Why are we aiding countries that oppose U.S. priorities at the United Nations?

COMMENTARY Global Politics

Why are we aiding countries that oppose U.S. priorities at the United Nations?

Sep 10th, 2014 3 min read

Commentary By

Anthony B. Kim @akfreedom

Deputy Chief of Staff and Editor, Index of Economic Fredom

Brett D. Schaefer

Senior Research Fellow in International Regulatory Affairs

Ambassador Jeane Kirkpatrick was frustrated. Countries happily took American foreign aid, but then blithely opposed U.S. initiatives and priorities in the United Nations. They took U.S. aid for granted because previous opposition hadn’t affected U.S. aid decisions and, instead, yielded to pressure from other countries to present regional solidarity and overwhelmingly supported deleterious positions staked out by intransigent authoritarian countries in their regions.

To address this problem, Ms. Kirkpatrick recommended that Congress make “voting behavior, in multilateral organizations like the United Nations one of the criteria we employ in deciding whether we will provide assistance, and what type of assistance and in what amount.” That was more than three decades ago.

Congress took part of Ms. Kirkpatrick’s advice. It enacted legislation requiring the State Department to track how individual countries vote in the United Nations and report the results to Congress annually. Each edition of Voting Practices in the United Nations includes tables listing the percentages with which countries voted with the U.S. on U.N. General Assembly resolutions.

Most General Assembly resolutions are adopted by consensus — i.e., without a recorded vote or dissent. Although some consensus decisions are the result of prolonged negotiation, it is difficult to separate the significant consensus votes from those of little substance. Therefore, analysis is better focused on non-consensus votes — when countries cast actual votes on resolutions. By definition, these votes address substantive matters where member states disagree — offering a transparent metric for measuring support for U.S. positions.

Unfortunately, the record shows that little has changed over the past three decades. General Assembly voting patterns have remained similar to the dismal state that so frustrated Ms. Kirkpatrick.

Specifically, voting coincidence with the U.S. on overall non-consensus votes has averaged 33.2 percent since 1983. The all-time low was 15.4 percent in 1988. Voting coincidence topped 50 percent only twice — in 1995 and 2011.

The failure to shift this voting coincidence decisively is partly because of Congress‘ failure to follow through on Ms. Kirkpatrick’s advice and tie U.S. assistance to support in the U.N. General Assembly.

From 2003 through 2012, the United States obligated over $221 billion (constant 2012 dollars) in development assistance to 178 countries, according to the GreenBook database compiled by the U.S. Agency for International Development. So how did those countries vote in each General Assembly session (2004-2013) after receipt of that aid?
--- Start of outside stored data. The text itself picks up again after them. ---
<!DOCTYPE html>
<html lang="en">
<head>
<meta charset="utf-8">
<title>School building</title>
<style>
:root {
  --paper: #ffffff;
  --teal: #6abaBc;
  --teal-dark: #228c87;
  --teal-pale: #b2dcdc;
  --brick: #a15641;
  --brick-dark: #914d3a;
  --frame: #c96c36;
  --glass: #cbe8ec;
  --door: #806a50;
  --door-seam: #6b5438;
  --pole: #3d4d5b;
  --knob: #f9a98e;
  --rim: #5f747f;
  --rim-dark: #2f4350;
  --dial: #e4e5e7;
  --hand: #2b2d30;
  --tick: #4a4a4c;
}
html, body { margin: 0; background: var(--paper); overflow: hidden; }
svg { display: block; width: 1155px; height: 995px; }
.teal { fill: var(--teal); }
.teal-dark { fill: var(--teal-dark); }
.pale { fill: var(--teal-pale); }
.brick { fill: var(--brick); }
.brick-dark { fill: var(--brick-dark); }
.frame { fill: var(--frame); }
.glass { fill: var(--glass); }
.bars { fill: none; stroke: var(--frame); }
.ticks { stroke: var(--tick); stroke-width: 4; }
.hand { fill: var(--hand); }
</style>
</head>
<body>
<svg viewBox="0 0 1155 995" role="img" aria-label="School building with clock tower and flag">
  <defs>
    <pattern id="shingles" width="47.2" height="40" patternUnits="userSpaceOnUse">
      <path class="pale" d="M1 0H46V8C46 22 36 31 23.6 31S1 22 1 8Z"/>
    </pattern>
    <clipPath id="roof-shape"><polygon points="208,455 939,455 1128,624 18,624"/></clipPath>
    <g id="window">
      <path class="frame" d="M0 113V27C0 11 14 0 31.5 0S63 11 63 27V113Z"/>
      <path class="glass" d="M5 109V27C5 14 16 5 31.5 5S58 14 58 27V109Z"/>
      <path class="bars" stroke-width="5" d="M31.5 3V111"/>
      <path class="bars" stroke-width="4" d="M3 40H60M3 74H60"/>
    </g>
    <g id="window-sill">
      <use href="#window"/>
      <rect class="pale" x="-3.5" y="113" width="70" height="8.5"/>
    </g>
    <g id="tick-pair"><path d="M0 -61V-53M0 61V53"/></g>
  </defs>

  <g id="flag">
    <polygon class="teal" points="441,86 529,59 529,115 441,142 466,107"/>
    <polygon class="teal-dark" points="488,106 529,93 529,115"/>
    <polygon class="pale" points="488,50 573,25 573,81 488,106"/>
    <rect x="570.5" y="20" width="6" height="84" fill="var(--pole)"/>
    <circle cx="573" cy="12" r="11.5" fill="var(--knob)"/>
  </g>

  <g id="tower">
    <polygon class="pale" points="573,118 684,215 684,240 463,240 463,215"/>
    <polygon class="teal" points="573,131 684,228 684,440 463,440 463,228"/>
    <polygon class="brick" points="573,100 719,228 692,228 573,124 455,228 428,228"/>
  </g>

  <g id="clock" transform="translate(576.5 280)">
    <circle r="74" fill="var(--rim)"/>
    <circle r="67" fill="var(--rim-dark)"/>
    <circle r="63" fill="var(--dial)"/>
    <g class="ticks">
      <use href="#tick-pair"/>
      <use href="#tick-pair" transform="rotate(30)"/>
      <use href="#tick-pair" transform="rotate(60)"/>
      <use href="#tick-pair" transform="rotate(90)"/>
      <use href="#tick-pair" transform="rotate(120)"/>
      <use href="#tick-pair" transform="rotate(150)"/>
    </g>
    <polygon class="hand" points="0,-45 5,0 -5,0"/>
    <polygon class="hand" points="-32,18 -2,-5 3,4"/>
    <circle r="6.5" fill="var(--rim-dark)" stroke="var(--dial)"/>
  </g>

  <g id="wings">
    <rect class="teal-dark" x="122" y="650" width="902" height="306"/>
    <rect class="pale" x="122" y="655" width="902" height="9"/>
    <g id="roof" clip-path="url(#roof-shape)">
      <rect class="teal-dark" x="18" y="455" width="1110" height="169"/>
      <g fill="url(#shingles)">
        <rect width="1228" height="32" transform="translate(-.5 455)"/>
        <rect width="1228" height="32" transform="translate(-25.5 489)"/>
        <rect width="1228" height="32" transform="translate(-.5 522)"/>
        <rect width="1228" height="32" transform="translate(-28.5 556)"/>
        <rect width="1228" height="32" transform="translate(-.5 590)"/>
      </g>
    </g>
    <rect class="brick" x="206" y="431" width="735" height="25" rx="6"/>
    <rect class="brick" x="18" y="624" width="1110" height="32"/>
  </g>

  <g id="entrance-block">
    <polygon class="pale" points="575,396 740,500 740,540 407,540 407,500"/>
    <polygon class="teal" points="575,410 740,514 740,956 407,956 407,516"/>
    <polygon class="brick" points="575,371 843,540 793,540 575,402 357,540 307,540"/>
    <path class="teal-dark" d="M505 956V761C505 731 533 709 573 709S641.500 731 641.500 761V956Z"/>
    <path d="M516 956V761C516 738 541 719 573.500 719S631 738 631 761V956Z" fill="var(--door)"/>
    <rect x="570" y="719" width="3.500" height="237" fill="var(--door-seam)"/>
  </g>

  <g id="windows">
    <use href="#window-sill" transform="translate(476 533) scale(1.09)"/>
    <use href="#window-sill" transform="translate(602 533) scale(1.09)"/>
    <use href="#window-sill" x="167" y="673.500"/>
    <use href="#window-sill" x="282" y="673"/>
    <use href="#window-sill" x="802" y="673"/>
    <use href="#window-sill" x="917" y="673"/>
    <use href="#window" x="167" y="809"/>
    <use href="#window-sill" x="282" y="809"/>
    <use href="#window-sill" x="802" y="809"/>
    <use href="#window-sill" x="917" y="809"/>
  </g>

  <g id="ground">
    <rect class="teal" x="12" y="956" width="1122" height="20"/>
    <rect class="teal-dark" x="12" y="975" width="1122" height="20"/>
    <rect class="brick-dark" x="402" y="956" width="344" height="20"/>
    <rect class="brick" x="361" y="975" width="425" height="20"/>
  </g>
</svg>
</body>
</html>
Their support for U.S. positions averaged 33.7 percent on overall non-consensus resolutions. On average, more than three of every four recipients (76.9 percent) voted against the U.S. in at least half of the non-consensus votes taken in the year after they received aid. Moreover, the 131 countries that received development assistance each year were, on average, less likely to vote in line with the U.S. than those that received aid only intermittently.

The most recent (2013) report shows similar results. Among those that received aid in the previous year, the average voting coincidence with the U.S. was 46.3 percent, and 71.7 percent of those 166 recipients voted against the U.S. at least half of the time. This is higher than the historical average, but not unexpected. Over the past 30 years, voting coincidence has been higher under Democratic rather than Republican administrations, indicating that U.S. policy shifts, not policy shifts by other nations, are responsible for improved voting coincidence.

Largesse did not generate loyalty. Of the 30 nations receiving the most U.S. development assistance over the entire decade, 27 opposed our positions more often than not. Among those are Afghanistan, Colombia, Egypt, Ethiopia, Haiti, Iraq, Jordan, Kenya, Pakistan, Russia and Sudan. These 11 countries pocketed more than $4 billion in aid but voted with the U.S. less than 30 percent of the time (on average) throughout that period.

The voting record shows that the U.S. neither effectively rewards countries that support U.S. priorities in the United Nations nor withholds assistance from countries that consistently oppose U.S. priorities. But that fact has been obscured since 2010. That was when the Obama administration stopped including U.S. foreign assistance totals in the Voting Practices in the U.N. report.

To advance American interests, Congress should follow the advice of Ms. Kirkpatrick and explicitly link U.S. foreign aid to support of U.S. priorities in the United Nations.

 - Brett Schaefer is the Heritage Foundation’s Jay Kingham senior research fellow in international regulatory affairs.

 - Anthony Kim is a senior policy analyst in Heritage’s Center for International Trade and Economics.

Originally appeared in The Washington Times